"Unlike motor, liability policies are written on a limit of indemnity basis, meaning that it is essential that levels which are appropriate to the exposure are sought – if an insufficient level is purchased then the additional costs go onto the insured’s balance sheet. Levels which might have been appropriate prior to February 2017 may not be in today’s environment, so it’s vital that brokers keep a close eye on their clients’ limits of indemnity, with reviews being even more important following the discount rate cut.
"If an accumulation of employees is affected, there could be a claim in excess of the market standard £10 million limit – this means brokers need to be advising on excess of loss options. The cover is readily available and brokers must work with their customers to help them determine appropriate limits of indemnity.
"The discount rate cut has been damaging, but insurers remain mindful of their responsibilities. There is support for ongoing independent reviews of the rate and for the creation of a workable and lasting framework. This will not only benefit insurers and all those who depend on them, but it’s also the surest way to create much needed stability for claimants."

But let’s leave the final word to Allianz’s CEO, Jon Dye:

As I have said in the past, providing seriously injured people with a fair and appropriate level of compensation is the right thing to do. The sharp increase in the cost of settling personal injury claims is contributing significantly to rising premiums for customers.
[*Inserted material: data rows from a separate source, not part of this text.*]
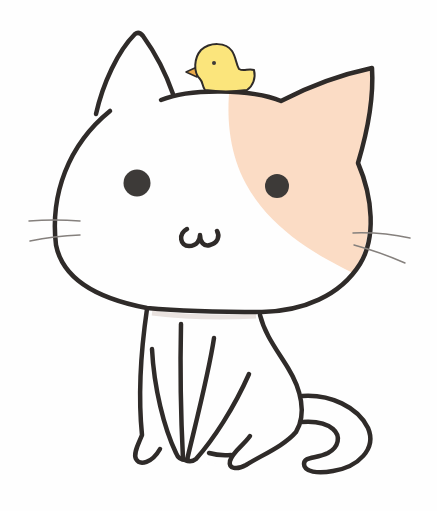
<!DOCTYPE html>
<html lang="en">
<head>
<meta charset="utf-8">
<title>Kitten with a chick</title>
<style>
:root {
  --paper: #fefefe;
  --ink: #2f2b29;
  --patch: #fbdcc5;
  --chick: #fbe57c;
  --beak: #e9a94a;
  --eye: #3d3a38;
  --whisker: #85807d;
  --shade: #e9e2df;
}
html, body { margin: 0; background: var(--paper); overflow: hidden; }
.kitten { display: block; width: 437px; height: 511px; }
.outline { fill: none; stroke: var(--ink); stroke-width: 4.5; stroke-linecap: round; stroke-linejoin: round; }
.fill-white { fill: var(--paper); }
.patch { fill: var(--patch); }
.eye { fill: var(--eye); }
.whiskers { fill: none; stroke: var(--whisker); stroke-width: 1.5; stroke-linecap: round; }
.shade { fill: none; stroke: var(--shade); stroke-width: 5; }
.chick-body { fill: var(--chick); stroke: var(--ink); stroke-width: 2; stroke-linejoin: round; }
.chick-beak { fill: var(--beak); stroke: var(--ink); stroke-width: 1.5; stroke-linejoin: round; }
</style>
</head>
<body>
<svg class="kitten" viewBox="0 0 437 511" role="img" aria-label="Sitting kitten with a yellow chick on its head">
  <g id="tail" class="outline">
    <path d="M302 396C330 394 358 407 368 428C377 449 358 467 333 471C318 474 304 472 304 464C304 456 316 459 328 453C339 447 341 436 333 429C325 422 313 421 301 422"/>
  </g>

  <g id="body">
    <path class="fill-white" d="M147 308C142 350 139 395 142 436L136 460L190 460L232 466L290 440C306 425 303 390 283 362C271 345 265 332 260 315Z"/>
    <path class="shade" d="M152 313Q200 319 256 316"/>
    <g class="outline">
      <path d="M147 309C141 350 138 395 142 435C139 443 133 453 136 459C140 466 152 463 160 449"/>
      <path d="M152 349C154 388 164 428 176 453Q179 461 188 460"/>
      <path d="M181 324C180 370 181 420 183 459"/>
      <path d="M214 338C209 372 196 422 187 460"/>
      <path d="M249 374C234 408 213 440 196 459Q191 463 185 460"/>
      <path d="M209 453Q219 456 231 455"/>
      <path d="M260 315C265 335 277 350 288 368C301 389 307 414 296 432C284 446 262 455 246 465C237 470 228 469 230 461C233 451 243 446 250 436"/>
    </g>
  </g>

  <g id="head">
    <path class="fill-white" d="M96 113C104 83 118 51 135 34Q139 31 143 36C156 54 166 74 173 94C205 90 250 90 280 100Q325 78 372 68C374 100 367 133 358 163C372 195 375 235 360 264C341 295 305 311 262 312C220 312 180 311 147 308C110 301 65 285 56 245C50 195 68 145 110 111Z"/>
    <path class="patch" d="M229 94Q258 92 280 100Q325 78 372 68C374 100 367 133 358 163C372 195 375 240 353 273C310 252 269 226 246 184C230 154 227 122 229 94Z"/>
    <g class="outline">
      <path d="M96 114C103 83 118 51 135 34Q139 31 143 36C156 54 166 74 173 94"/>
      <path d="M161 100C190 88 252 89 281 101Q325 78 372 68C374 100 367 133 358 163C373 198 376 238 360 264C340 296 303 311 262 312C220 312 180 311 147 308C110 301 64 285 56 245C50 195 68 145 110 111"/>
    </g>
  </g>

  <g id="face">
    <circle class="eye" cx="137" cy="183" r="13.5"/>
    <circle class="eye" cx="277" cy="186" r="12"/>
    <path class="outline" d="M187 229C178 234 180 246 189 246C197 246 200 240 200 235C200 242 204 247 210 245C218 243 220 236 217 231"/>
  </g>

  <g id="whiskers" class="whiskers">
    <path d="M29 221Q54 219 80 221M30 241Q54 236 80 235M353 233Q382 232 410 238M354 245Q380 252 405 263"/>
  </g>

  <g id="chick">
    <path class="chick-beak" d="M197 67L186 72L197 77Z"/>
    <path class="chick-body" d="M205 90C202 86 203 82 200 79C193 72 194 58 201 50C210 42 226 42 232 51C236 57 236 64 239 69C244 72 248 68 254 70C256 78 253 86 247 90Q226 93 205 90Z"/>
    <circle class="eye" cx="214" cy="63" r="2"/>
  </g>
</svg>
</body>
</html>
The pressure on insurers to pass on this cost to the customer can be removed by an appropriate government response."